The Ukraine thing was somewhat more complicated, Trump understood that his political elite had strong business ties with the Democrats and in particular with Joe Biden, whose son was one of the main dealers; what he inferred as in the case of Obrador's son, a deep conflict of interest.

Another issue that prevented a substantive agreement with Putin was the supply of direct gas from Siberia to Germany and through it to the European Union, using the Russian Nordstrom 3 gas pipeline; understanding that in the short and medium term the United States could not even come close to an energy resolution according to European needs.

Biden, far from continuing with this global distribution model, reactivated the conflict with Russia and directed the president of Ukraine to toughen the agreements, fighting for the return of Crimea; and rearming itself in the face of separatist attempts by the two Donbass regions: Donetsk and Lugansk.

Putin reacted in two ways: accepting the declaration of independence of the Donbass republics and resorting to the commitment of military support; and directing his attacks on Kiev, to overthrow the Ukrainian regime. He did it as it is colloquially said of thief lawsuit.

Finland and Estonia, two of the four Baltic republics, resent the prospect that Putin wants to reassign areas of these countries with a Russian population.

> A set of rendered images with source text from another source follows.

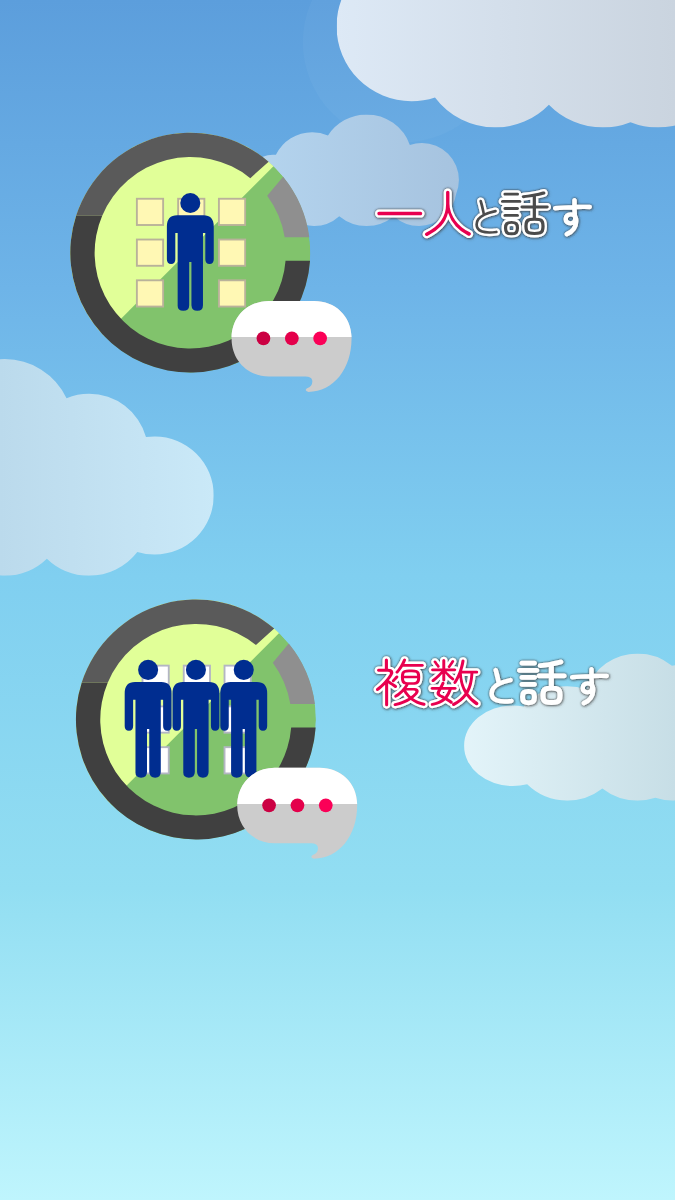
<!DOCTYPE html>
<html lang="ja">
<head>
<meta charset="utf-8">
<meta name="viewport" content="width=675">
<title>一人と話す・複数と話す</title>
<link rel="stylesheet" href="https://fonts.googleapis.com/css2?family=Zen+Maru+Gothic:wght@400;500&display=swap">
<style>
  :root {
    --sky-top: #5c9edc;
    --sky-upper: #6eb4e8;
    --sky-middle: #80cff0;
    --sky-lower: #92def2;
    --sky-bottom: #bff5fd;
    --ring-light: #5a5a5a;
    --ring-dark: #404040;
    --ring-grey: #8f8f8f;
    --face-light: #e1ff98;
    --face-green: #81c36c;
    --pane-warm: #fff8b4;
    --pane-warm-edge: #b9b29a;
    --pane-cool: #ffffff;
    --pane-cool-edge: #b4b6c4;
    --figure: #002d90;
    --bubble-top: #ffffff;
    --bubble-bottom: #cccccc;
    --dot-1: #cb0042;
    --dot-2: #e4004b;
    --dot-3: #fb0057;
    --accent: #e8004f;
    --ink: #4b4b4b;
    --outline: #ffffff;
  }
  * { box-sizing: border-box; }
  html, body { margin: 0; padding: 0; width: 675px; height: 1200px; overflow: hidden; }
  .menu { display: block; width: 675px; height: 1200px; }
  .menu a { text-decoration: none; }
  .ring-light { fill: var(--ring-light); }
  .ring-dark { fill: var(--ring-dark); }
  .ring-grey { fill: var(--ring-grey); }
  .face-light { fill: var(--face-light); }
  .face-green { fill: var(--face-green); }
  .figure { fill: var(--figure); }
  .panes { stroke-width: 2; }
  .panes-warm { fill: var(--pane-warm); stroke: var(--pane-warm-edge); }
  .panes-cool { fill: var(--pane-cool); stroke: var(--pane-cool-edge); }
  .bubble-top { fill: var(--bubble-top); }
  .bubble-bottom { fill: var(--bubble-bottom); }
  .label {
    font-family: "Zen Maru Gothic", "Hiragino Maru Gothic ProN", sans-serif;
    font-weight: 400;
    font-size: 55px;
    fill: var(--ink);
    stroke: var(--outline);
    stroke-width: 5px;
    stroke-linejoin: round;
    paint-order: stroke;
  }
  .label .key { fill: var(--accent); }
  .label .kana { font-size: 45px; }
  .label .pale { fill: var(--outline); stroke-width: 2px; }
</style>
</head>
<body>
<svg class="menu" viewBox="0 0 720 1280" xmlns="http://www.w3.org/2000/svg">
  <defs>
    <linearGradient id="sky" x1="0" y1="0" x2="0" y2="1">
      <stop offset="0" stop-color="var(--sky-top)"/>
      <stop offset=".24" stop-color="var(--sky-upper)"/>
      <stop offset=".48" stop-color="var(--sky-middle)"/>
      <stop offset=".74" stop-color="var(--sky-lower)"/>
      <stop offset="1" stop-color="var(--sky-bottom)"/>
    </linearGradient>
    <linearGradient id="cloud-top-fill"><stop offset="0" stop-color="#dde9f6"/><stop offset="1" stop-color="#cad4df"/></linearGradient>
    <linearGradient id="cloud-small-fill"><stop offset="0" stop-color="#b5d5ef"/><stop offset="1" stop-color="#a6c3df"/></linearGradient>
    <linearGradient id="cloud-left-fill"><stop offset="0" stop-color="#bbdaec"/><stop offset="1" stop-color="#cae9f8"/></linearGradient>
    <linearGradient id="cloud-right-fill"><stop offset="0" stop-color="#e3f4f9"/><stop offset="1" stop-color="#c7dee6"/></linearGradient>

    <clipPath id="cloud-top">
      <circle cx="439" cy="28" r="80"/><circle cx="528" cy="56" r="80"/><circle cx="643" cy="56" r="80"/><circle cx="702" cy="56" r="80"/>
      <rect x="430" y="-10" width="300" height="90"/>
    </clipPath>
    <clipPath id="cloud-small">
      <circle cx="291" cy="193" r="28"/><circle cx="333" cy="184" r="43"/><circle cx="391" cy="171" r="49"/><circle cx="450" cy="192" r="39.5"/>
      <circle cx="335" cy="201" r="40"/><circle cx="391" cy="195" r="46"/><circle cx="447" cy="201" r="40"/>
    </clipPath>
    <clipPath id="cloud-left">
      <circle cx="5" cy="456" r="73"/><circle cx="95" cy="483" r="63"/><circle cx="165" cy="528.5" r="63"/>
      <circle cx="5" cy="549" r="65"/><circle cx="95" cy="549" r="65"/><rect x="-10" y="470" width="150" height="100"/>
    </clipPath>
    <clipPath id="cloud-right">
      <ellipse cx="547" cy="795.500" rx="52" ry="43"/><circle cx="605" cy="793" r="61"/><circle cx="680" cy="793" r="61"/><circle cx="718" cy="793" r="61"/>
      <circle cx="680" cy="755" r="58"/><circle cx="728" cy="765" r="56"/><rect x="560" y="765" width="170" height="50"/>
    </clipPath>

    <filter id="label-shadow" x="-10%" y="-30%" width="120%" height="170%">
      <feDropShadow dx="0" dy="0" stdDeviation="1.3" flood-color="#333" flood-opacity=".95"/>
      <feDropShadow dx="1" dy="1" stdDeviation="1" flood-color="#444" flood-opacity=".5"/>
    </filter>

    <clipPath id="disc-edge"><circle r="128"/></clipPath>
    <clipPath id="upper-half"><rect x="40" y="48" width="140" height="42"/></clipPath>

    <g id="disc">
      <g clip-path="url(#disc-edge)">
        <circle class="face-green" r="128"/>
        <path class="face-light" d="M-130 126.500V-130H126.500Z"/>
      </g>
      <path class="ring-light" d="M-121.800-39.500A128 128 0 0 1 83.500-97L64-79.500A102 102 0 0 0-94-39.500Z"/>
      <path class="ring-dark" d="M-121.800-39.500A128 128 0 1 0 127.700 8.500L101.600 8.500A102 102 0 1 1-94-39.500Z"/>
      <path class="ring-grey" d="M99-81.100A128 128 0 0 1 126.900-16.500L100.700-16.500A102 102 0 0 0 82-60.700Z"/>
    </g>

    <rect id="pane" width="28" height="28"/>
    <g id="panes">
      <use href="#pane" x="-57" y="-57.500"/><use href="#pane" x="-13" y="-57.500"/><use href="#pane" x="30.500" y="-57.500"/>
      <use href="#pane" x="-57" y="-14"/><use href="#pane" x="30.500" y="-14"/>
      <use href="#pane" x="-57" y="29.500"/><use href="#pane" x="30.500" y="29.500"/>
    </g>

    <g id="person" class="figure">
      <circle cy="-53" r="10.700"/>
      <path d="M-14-40H14Q25-40 25-28V7Q25 12 20.500 12T16 7V-21H13.500V56Q13.500 62 7.500 62T1.200 56V10H-1.200V56Q-1.200 62-7.500 62T-13.500 56V-21H-16V7Q-16 12-20.500 12T-25 7V-28Q-25-40-14-40Z"/>
    </g>

    <path id="bubble-shape" d="M84 51.500H132C155 51.500 172 68 172 91C172 124 153 148 126 148.500Q121 147.500 124.500 144.500Q131 142.500 130 136Q129 132 123 132H84C61 132 44 114.500 44 91.500S61 51.500 84 51.500Z"/>
    <g id="bubble">
      <use href="#bubble-shape" class="bubble-bottom"/>
      <g clip-path="url(#upper-half)"><use href="#bubble-shape" class="bubble-top"/></g>
      <circle cx="78" cy="91.500" r="7.300" fill="var(--dot-1)"/>
      <circle cx="108.300" cy="91.500" r="7.300" fill="var(--dot-2)"/>
      <circle cx="138.500" cy="91.500" r="7.300" fill="var(--dot-3)"/>
    </g>
  </defs>

  <rect width="720" height="1280" fill="url(#sky)"/>

  <g id="clouds">
    <circle cx="430" cy="45" r="107" fill="#fff" opacity=".035"/>
    <rect x="359" y="0" width="361" height="137" fill="url(#cloud-top-fill)" clip-path="url(#cloud-top)"/>
    <rect x="262" y="120" width="228" height="122" fill="url(#cloud-small-fill)" clip-path="url(#cloud-small)"/>
    <rect x="0" y="382" width="229" height="233" fill="url(#cloud-left-fill)" clip-path="url(#cloud-left)"/>
    <rect x="494" y="696" width="226" height="159" fill="url(#cloud-right-fill)" clip-path="url(#cloud-right)"/>
  </g>

  <a href="#" id="talk-to-one">
    <g transform="translate(203 269.500)">
      <use href="#disc"/>
      <use href="#panes" class="panes panes-warm"/>
      <use href="#person"/>
      <use href="#bubble"/>
    </g>
    <text class="label" y="249" filter="url(#label-shadow)"><tspan class="key" x="399 450">一人</tspan><tspan class="kana" x="496">と</tspan><tspan x="532">話</tspan><tspan class="kana pale" x="588">す</tspan></text>
  </a>

  <a href="#" id="talk-to-several">
    <g transform="translate(209 767.500)">
      <use href="#disc"/>
      <use href="#panes" class="panes panes-cool"/>
      <use href="#person" x="-51"/>
      <use href="#person"/>
      <use href="#person" x="51"/>
      <use href="#bubble"/>
    </g>
    <text class="label" y="749" filter="url(#label-shadow)"><tspan class="key" x="400 457">複数</tspan><tspan class="kana pale" x="512">と</tspan><tspan class="pale" x="550">話</tspan><tspan class="kana pale" x="606">す</tspan></text>
  </a>
</svg>
</body>
</html>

Estonia has more than a quarter inhabited by Russians who speak Russian fully.

The Westerners threw their financial cavalry at Putin and closed investment and mobility spaces to the Russian oligarchy that responds to its president; with the exception of funds in Switzerland. This implies that the wealthy class pressures Putin to one side or another, but for what he does, I did it soon. That's why the Russian drags a nuclear war. In one of those, he gets lost between his egomania and his claims for national security, and the worst is coming. The thing is that no one gives in.

With Trump gone, the prospect of a cold war grows cooler. Biden has lost a lot of popularity, only 35% support the affable old man, 55% reject him. It seems to me that Trump had a plan for the least cost of violence for the region, but we will not know soon. There are those who say that Putin is going to wear out a lot. I think that inside, in Russia, they continue to support him and that emboldens him. I hope I'm wrong!

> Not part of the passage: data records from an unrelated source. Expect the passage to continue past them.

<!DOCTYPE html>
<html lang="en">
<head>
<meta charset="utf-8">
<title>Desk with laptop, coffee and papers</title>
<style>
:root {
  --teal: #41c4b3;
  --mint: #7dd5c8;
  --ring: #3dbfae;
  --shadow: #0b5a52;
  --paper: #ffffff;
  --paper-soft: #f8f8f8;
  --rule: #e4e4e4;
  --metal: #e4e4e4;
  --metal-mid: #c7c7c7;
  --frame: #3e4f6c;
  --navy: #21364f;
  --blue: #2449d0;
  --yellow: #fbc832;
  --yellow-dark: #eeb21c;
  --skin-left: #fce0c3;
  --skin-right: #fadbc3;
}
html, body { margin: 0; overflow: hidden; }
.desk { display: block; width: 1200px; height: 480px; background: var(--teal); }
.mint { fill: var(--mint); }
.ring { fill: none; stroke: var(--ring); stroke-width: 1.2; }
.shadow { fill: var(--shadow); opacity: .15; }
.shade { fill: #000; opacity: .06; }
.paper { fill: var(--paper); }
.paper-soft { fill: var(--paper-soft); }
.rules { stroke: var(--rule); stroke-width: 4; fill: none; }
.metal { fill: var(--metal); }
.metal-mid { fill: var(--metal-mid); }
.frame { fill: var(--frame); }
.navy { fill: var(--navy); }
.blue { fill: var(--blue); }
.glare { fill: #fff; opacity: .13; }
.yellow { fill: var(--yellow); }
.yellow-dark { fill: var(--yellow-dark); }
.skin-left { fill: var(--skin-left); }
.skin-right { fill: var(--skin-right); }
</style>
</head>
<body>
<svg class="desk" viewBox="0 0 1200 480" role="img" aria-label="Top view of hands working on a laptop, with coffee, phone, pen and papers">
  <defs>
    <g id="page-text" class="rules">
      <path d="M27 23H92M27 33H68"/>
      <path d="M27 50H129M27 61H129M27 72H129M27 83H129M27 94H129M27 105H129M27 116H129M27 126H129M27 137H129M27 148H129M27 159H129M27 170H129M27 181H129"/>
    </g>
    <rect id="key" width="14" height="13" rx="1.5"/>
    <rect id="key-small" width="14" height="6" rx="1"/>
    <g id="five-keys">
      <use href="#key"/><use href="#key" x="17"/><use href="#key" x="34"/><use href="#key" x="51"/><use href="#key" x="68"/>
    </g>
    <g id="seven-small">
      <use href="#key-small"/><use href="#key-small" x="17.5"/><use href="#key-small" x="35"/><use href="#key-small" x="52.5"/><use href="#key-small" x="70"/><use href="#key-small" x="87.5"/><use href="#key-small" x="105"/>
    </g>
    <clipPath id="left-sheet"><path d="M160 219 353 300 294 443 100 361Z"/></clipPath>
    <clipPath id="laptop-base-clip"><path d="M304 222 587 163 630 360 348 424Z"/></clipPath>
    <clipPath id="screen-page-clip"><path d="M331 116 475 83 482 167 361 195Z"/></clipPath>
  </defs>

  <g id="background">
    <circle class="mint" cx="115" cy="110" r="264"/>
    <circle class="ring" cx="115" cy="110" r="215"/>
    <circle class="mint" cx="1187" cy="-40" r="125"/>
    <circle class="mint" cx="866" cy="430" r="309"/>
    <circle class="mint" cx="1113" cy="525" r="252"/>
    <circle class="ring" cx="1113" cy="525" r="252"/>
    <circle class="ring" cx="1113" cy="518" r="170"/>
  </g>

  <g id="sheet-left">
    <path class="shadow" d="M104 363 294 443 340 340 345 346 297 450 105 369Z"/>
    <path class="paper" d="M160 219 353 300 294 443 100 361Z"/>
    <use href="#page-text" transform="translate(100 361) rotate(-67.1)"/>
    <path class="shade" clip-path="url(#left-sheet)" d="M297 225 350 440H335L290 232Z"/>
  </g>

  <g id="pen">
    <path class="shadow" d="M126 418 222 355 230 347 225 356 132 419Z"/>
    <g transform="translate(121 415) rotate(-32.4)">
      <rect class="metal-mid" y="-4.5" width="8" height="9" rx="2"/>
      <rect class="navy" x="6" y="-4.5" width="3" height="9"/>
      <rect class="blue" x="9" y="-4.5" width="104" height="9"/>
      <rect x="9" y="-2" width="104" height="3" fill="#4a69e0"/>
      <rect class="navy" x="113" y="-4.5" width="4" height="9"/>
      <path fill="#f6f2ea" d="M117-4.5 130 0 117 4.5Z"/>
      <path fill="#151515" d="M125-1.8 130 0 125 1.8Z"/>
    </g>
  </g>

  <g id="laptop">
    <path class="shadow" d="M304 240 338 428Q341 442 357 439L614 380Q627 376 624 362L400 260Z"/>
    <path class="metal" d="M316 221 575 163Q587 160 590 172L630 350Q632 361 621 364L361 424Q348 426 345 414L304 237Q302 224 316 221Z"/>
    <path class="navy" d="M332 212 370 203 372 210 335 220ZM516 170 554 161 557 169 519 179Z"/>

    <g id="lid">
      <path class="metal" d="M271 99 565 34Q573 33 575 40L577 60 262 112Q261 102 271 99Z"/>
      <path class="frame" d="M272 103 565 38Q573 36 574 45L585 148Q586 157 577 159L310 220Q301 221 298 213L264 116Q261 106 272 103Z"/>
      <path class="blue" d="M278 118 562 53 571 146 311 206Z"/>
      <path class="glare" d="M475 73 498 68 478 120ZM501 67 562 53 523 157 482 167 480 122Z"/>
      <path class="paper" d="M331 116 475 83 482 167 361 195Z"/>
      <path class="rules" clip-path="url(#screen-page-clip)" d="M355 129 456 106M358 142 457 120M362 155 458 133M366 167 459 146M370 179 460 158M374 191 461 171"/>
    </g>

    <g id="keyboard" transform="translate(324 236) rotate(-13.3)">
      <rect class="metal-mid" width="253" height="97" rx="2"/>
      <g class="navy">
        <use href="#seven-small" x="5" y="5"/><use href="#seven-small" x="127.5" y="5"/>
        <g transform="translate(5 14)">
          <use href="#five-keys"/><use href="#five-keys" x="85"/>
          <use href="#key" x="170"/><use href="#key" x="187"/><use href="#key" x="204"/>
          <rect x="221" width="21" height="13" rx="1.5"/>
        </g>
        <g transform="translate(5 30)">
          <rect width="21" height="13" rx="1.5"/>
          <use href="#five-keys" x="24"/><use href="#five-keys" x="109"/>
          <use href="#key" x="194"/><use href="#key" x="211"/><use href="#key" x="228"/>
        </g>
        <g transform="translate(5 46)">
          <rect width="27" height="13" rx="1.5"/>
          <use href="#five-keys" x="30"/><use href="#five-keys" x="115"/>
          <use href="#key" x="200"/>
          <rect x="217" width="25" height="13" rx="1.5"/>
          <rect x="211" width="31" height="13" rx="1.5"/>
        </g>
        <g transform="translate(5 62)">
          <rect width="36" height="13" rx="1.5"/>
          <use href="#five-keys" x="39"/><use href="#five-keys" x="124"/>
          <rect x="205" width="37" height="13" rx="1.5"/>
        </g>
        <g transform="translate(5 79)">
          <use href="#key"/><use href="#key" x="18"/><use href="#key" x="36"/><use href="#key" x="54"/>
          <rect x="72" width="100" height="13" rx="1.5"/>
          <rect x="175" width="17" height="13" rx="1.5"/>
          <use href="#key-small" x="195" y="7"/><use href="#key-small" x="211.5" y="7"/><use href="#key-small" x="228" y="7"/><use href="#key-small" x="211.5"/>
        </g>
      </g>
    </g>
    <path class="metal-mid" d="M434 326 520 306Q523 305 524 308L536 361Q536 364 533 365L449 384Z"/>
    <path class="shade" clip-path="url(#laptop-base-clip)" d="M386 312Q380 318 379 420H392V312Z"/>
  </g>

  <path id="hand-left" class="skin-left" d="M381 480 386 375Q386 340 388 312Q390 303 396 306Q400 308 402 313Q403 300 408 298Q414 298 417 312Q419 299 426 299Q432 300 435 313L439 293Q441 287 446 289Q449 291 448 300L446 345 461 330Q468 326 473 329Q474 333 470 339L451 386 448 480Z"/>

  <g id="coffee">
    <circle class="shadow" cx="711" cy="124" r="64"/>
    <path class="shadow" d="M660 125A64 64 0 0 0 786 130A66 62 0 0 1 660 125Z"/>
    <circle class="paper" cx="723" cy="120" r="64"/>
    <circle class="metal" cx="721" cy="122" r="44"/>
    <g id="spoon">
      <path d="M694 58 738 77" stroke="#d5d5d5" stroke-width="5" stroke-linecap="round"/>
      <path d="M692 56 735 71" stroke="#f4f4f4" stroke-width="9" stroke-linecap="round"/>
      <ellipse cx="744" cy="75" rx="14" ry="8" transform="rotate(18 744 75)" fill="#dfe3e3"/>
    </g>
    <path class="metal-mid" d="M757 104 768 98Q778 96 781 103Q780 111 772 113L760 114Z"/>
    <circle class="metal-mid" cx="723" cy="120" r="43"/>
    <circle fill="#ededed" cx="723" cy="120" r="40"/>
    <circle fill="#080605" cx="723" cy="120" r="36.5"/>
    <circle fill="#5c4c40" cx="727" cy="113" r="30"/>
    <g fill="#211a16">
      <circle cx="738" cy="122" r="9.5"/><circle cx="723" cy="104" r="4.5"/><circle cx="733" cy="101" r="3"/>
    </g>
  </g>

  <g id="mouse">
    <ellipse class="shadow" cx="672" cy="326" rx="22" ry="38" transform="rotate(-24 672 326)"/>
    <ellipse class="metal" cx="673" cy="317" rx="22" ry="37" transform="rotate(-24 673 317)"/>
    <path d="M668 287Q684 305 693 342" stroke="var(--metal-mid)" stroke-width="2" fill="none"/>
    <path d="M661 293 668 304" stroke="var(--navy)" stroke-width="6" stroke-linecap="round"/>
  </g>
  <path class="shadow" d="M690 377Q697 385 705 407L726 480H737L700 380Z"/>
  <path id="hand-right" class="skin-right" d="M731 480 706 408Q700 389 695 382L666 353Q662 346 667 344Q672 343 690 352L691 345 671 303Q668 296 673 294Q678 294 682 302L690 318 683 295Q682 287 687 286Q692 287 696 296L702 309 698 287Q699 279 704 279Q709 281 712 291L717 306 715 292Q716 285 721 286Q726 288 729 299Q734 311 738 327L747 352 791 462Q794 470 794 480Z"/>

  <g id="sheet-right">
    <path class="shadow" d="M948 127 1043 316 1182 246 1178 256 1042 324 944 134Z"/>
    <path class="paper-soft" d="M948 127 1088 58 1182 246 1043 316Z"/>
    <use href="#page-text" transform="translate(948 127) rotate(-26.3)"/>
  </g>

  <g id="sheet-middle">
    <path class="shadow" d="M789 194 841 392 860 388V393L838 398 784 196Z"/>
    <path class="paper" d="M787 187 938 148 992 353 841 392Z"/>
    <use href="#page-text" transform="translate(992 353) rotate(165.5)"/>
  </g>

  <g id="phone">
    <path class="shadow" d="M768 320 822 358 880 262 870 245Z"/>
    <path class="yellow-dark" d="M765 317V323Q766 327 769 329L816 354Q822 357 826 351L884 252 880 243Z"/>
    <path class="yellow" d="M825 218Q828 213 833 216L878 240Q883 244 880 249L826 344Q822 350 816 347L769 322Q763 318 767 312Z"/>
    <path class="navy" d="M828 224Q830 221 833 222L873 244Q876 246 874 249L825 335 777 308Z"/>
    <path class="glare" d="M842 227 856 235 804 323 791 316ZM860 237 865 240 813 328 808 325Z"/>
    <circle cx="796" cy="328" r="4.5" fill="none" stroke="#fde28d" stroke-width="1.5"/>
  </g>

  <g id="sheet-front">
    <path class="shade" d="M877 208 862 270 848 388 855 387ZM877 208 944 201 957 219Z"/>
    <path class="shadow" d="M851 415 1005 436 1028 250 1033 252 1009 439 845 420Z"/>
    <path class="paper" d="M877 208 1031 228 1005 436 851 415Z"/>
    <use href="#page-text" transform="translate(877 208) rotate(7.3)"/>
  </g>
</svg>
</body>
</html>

(Visited 93 times, 93 visits today)

Author Profile

Nathan Rivera
Allow me to introduce myself. I am Nathan Rivera, a dedicated journalist who has had the privilege of writing for the online newspaper Today90. My journey in the world of journalism has been a testament to the power of dedication, integrity, and passion.

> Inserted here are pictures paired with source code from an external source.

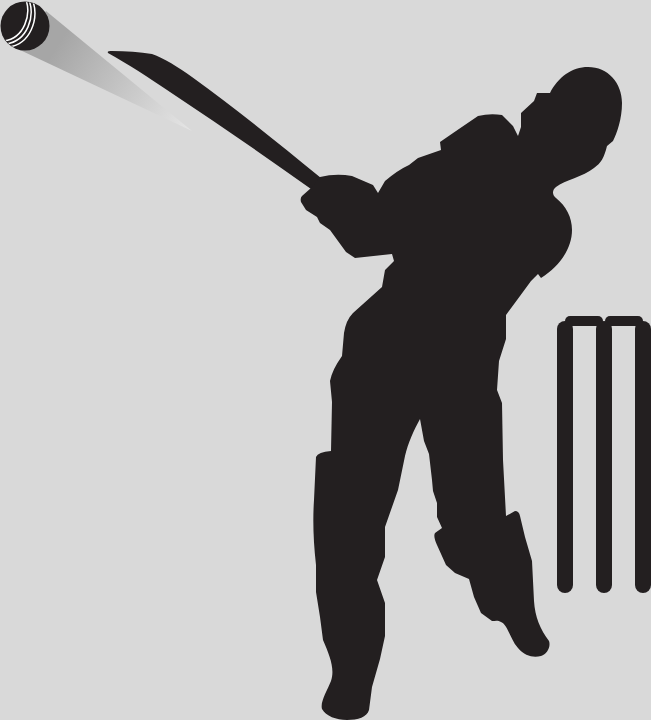
<!DOCTYPE html>
<html lang="en">
<head>
<meta charset="utf-8">
<title>Cricket batsman silhouette</title>
<style>
:root { --ground: #d9d9d9; --ink: #231f20; --seam: #ffffff; --trail-dark: #a6a6a6; --trail-light: #e6e6e6; }
html, body { margin: 0; padding: 0; overflow: hidden; background: var(--ground); }
.scene { display: block; width: 651px; height: 720px; background: var(--ground); }
.ink { fill: var(--ink); }
.seam { fill: none; stroke: var(--seam); stroke-width: 1.5; }
.trail-start { stop-color: var(--trail-dark); }
.trail-end { stop-color: var(--trail-light); }
</style>
</head>
<body>
<svg class="scene" width="651" height="720" viewBox="0 0 651 720" role="img" aria-label="Silhouette of a cricket batsman hitting a ball in front of the wicket">
  <defs>
    <linearGradient id="trail-fade" gradientUnits="userSpaceOnUse" x1="34" y1="30" x2="192" y2="131">
      <stop class="trail-start" offset="0"/>
      <stop class="trail-start" offset="0.15"/>
      <stop class="trail-end" offset="1"/>
    </linearGradient>
    <clipPath id="ball-edge"><circle cx="25" cy="26" r="24"/></clipPath>
    <rect id="stump" y="321" width="16" height="272" rx="8"/>
    <rect id="bail" y="316" width="38" height="10" rx="5"/>
  </defs>

  <g id="ball">
    <path fill="url(#trail-fade)" d="M46 11L192 131L20 50Z"/>
    <circle class="ink" cx="25" cy="26" r="24.5"/>
    <g class="seam" clip-path="url(#ball-edge)">
      <path d="M26 0C31 14 25 38 4 41"/>
      <path d="M29 0C35 16 28 41 6 44"/>
      <path d="M33 1C39 20 30 44 9 47"/>
    </g>
  </g>

  <g id="wicket" class="ink">
    <use href="#stump" x="557"/>
    <use href="#stump" x="596"/>
    <use href="#stump" x="635"/>
    <use href="#bail" x="565"/>
    <use href="#bail" x="605"/>
  </g>

  <path id="bat" class="ink" d="M108 53C107 51 109 51 112 51C126 51 140 52 152 54C164 58 178 67 192 77C235 108 277 142 321 178L325 190L311 189C265 156 218 124 170 92C148 77 128 64 108 53Z"/>

  <path id="batsman" class="ink" d="M311 188L320 177Q336 173 352 176L373 185L378 193L385 181Q398 170 409 165L418 158L441 150L440 142L456 131L478 116Q490 113 502 115L513 126L518 136L521 127V113L534 101L537 93H550C558 77 572 67 588 67C608 67 622 83 622 103C622 119 617 133 613 141L607 146C604 158 601 163 594 168C583 177 565 180 556 187C552 190 552 195 556 198C566 206 572 217 572 230C572 248 560 266 541 278L538 274L531 281L520 296L506 315V339L499 361L497 390L502 403L503 460L506 516L515 511Q519 511 520 516L525 537L532 561L534 601C535 617 540 629 549 641C551 647 547 654 541 656C533 658 525 656 518 648C510 639 508 625 501 622C498 620 495 621 492 621L481 613L474 597L469 579L455 573L446 565L437 545Q433 536 435 533L442 528L437 517V503L433 491L432 480L429 454L424 441L420 419C414 430 408 443 405 456L398 490L385 527V557L377 580L385 603V636L380 659L372 687L369 710C367 717 358 720 347 720C336 720 326 716 322 709C320 702 327 691 331 681C335 669 330 656 323 640L320 617L316 592V565Q312 530 314 500L316 457Q318 452 331 451L332 402L330 381Q332 370 342 356L344 333Q346 320 353 313L382 287L385 270L394 261L392 254L355 258L346 252L330 230L320 223L317 217L306 210L301 202Q300 198 302 196Z"/>
</svg>
</body>
</html>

My story began with a relentless thirst for knowledge and an innate curiosity about the events shaping our world. I graduated with honors in Investigative Journalism from a renowned university, laying the foundation for what would become a fulfilling career in the field.

What sets me apart is my unwavering commitment to uncovering the truth. I refuse to settle for superficial answers or preconceived narratives. Instead, I constantly challenge the status quo, delving deep into complex issues to reveal the reality beneath the surface. My dedication to investigative journalism has uncovered numerous scandals and shed light on issues others might prefer to ignore.

I am also a staunch advocate for press freedom. I have tirelessly fought to protect the rights of journalists and have faced significant challenges in my quest to inform the public truthfully and without constraints. My courage in defending these principles serves as an example to all who believe in the power of journalism to change the world.

Throughout my career, I have been honored with numerous awards and recognitions for my outstanding work in journalism. My investigations have changed policies, exposed corruption, and given a voice to those who had none. My commitment to truth and justice makes me a beacon of hope in a world where misinformation often prevails.

At Today90, I continue to be a driving force behind journalistic excellence. My tireless dedication to fair and accurate reporting is an invaluable asset to the editorial team. My biography is a living testament to the importance of journalism in our society and a reminder that a dedicated journalist can make a difference in the world.